Chinese man ate bamboo to survive five days lost on mountain he climbed in a T-shirt
The 26-year-old resorted to a panda’s diet after ‘rash’ decision to explore peak in Chengdu without supplies, following row with his mother
A man has been rescued from the highest peak in China’s “panda capital” after five days of subsisting on bamboo and spring water to survive.
Zhou Bo, a first-time mountaineer, was discovered on Xiling Snow Mountain, in Chengdu in southwest China’s Sichuan province, by a local farmer last Saturday afternoon after four days of fruitless rescue operations, state-funded media site ThePaper.cn reported on Tuesday.
The 26-year-old was found conscious but exhausted under a tree on the mountain, which reaches 5,364 metres above sea level, and was recovering in hospital, the report stated.
He had drunk spring water and used rocks to dig out and eat bamboo shoots – the staple diet of giant pandas.
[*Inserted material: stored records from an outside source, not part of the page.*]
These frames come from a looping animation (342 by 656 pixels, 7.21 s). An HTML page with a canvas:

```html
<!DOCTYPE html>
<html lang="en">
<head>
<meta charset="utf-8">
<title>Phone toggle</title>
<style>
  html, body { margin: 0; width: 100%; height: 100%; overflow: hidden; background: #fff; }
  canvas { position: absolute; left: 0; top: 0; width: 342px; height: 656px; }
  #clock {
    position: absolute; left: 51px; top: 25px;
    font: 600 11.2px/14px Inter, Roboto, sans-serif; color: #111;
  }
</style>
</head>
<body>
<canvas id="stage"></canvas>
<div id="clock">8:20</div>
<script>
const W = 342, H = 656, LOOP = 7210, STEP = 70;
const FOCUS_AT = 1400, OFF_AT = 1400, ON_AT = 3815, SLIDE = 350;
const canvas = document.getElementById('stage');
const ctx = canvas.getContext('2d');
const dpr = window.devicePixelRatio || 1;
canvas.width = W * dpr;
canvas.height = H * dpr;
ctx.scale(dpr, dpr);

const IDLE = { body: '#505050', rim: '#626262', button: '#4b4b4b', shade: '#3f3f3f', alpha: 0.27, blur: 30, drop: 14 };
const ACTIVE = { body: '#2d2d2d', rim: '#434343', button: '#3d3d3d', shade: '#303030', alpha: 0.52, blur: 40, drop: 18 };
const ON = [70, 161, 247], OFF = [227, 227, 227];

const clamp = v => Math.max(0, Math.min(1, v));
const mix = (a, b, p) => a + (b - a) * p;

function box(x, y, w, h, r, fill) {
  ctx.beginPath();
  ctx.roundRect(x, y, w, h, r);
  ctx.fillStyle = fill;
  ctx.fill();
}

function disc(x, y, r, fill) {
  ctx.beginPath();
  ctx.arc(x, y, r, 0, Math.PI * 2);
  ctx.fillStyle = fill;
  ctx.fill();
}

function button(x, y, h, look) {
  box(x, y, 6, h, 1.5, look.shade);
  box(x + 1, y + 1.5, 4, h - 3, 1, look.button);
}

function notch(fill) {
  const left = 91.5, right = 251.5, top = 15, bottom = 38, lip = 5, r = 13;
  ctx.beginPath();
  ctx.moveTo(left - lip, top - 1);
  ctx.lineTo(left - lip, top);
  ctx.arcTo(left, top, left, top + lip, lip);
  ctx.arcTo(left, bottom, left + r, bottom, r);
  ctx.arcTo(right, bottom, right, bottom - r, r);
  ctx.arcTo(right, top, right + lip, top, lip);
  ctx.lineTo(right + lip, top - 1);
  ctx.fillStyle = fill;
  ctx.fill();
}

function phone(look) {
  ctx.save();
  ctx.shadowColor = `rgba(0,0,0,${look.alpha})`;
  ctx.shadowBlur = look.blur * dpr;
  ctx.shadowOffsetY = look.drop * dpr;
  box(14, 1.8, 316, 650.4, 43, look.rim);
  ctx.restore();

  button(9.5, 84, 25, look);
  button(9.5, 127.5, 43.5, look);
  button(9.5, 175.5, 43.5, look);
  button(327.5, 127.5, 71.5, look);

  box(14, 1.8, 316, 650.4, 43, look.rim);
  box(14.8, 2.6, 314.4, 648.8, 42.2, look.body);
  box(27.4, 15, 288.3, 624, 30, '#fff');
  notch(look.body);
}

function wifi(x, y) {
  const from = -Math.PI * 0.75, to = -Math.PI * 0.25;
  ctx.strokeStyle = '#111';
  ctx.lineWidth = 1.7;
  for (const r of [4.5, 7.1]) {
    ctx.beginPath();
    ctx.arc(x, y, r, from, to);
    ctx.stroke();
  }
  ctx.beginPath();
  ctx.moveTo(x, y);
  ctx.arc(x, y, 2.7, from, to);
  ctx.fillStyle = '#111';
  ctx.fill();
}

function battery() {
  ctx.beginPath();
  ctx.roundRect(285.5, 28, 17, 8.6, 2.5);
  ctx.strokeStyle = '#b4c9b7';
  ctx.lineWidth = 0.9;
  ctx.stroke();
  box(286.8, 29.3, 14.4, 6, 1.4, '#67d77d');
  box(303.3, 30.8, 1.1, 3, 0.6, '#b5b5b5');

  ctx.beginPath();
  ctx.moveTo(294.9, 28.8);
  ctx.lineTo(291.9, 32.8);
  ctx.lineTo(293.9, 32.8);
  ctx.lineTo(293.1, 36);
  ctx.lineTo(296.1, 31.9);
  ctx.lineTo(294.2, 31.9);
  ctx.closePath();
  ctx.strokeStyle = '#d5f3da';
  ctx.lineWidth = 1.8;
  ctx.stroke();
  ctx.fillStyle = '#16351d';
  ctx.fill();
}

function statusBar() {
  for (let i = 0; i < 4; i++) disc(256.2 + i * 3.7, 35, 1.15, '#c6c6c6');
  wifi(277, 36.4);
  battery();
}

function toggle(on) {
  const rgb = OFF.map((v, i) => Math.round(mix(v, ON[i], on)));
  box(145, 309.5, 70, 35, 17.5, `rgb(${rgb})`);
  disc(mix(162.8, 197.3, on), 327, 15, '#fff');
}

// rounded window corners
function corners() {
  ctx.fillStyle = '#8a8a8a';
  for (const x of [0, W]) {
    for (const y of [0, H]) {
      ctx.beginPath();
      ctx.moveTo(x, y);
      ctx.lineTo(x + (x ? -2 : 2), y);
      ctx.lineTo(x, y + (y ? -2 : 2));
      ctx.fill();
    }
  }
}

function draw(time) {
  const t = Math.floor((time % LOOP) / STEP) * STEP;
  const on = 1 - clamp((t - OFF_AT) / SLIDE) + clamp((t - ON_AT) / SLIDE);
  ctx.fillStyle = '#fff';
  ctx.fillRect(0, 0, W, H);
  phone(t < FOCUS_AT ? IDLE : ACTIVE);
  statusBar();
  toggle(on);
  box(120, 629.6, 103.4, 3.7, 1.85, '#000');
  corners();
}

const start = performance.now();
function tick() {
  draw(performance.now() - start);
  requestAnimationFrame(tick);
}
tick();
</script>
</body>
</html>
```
Chengdu is home to China’s main giant panda research centre.
According to the report, Zhou ventured onto the mountain – the location of China’s largest ski resort – alone last Monday, after an argument with his mother, Yu Fang.
After becoming lost that evening, Zhou, wearing a short-sleeve shirt, sought refuge in a cave, having taken no hiking equipment or food with him.
“My phone didn’t have any signal, and the rain was coming down harder,” he was quoted as saying afterwards.
“I thought I would still be able to get off the mountain, which is why I didn’t call the police at first.”
Zhou was forced to call the police the following morning, with his phone battery running low and the mountain cloaked in heavy fog.
The police responded by sending about 180 search and rescue personnel onto the mountain, but rain and fog severely limited visibility.
On the fifth day, a farmer who had gone to collect herbs found Zhou, who no longer had the strength to walk, according to the report.
Zhou was quoted as saying that he had read books and watched videos about mountaineering but had no prior experience of it, and that he had acted impulsively and would not be so rash in future.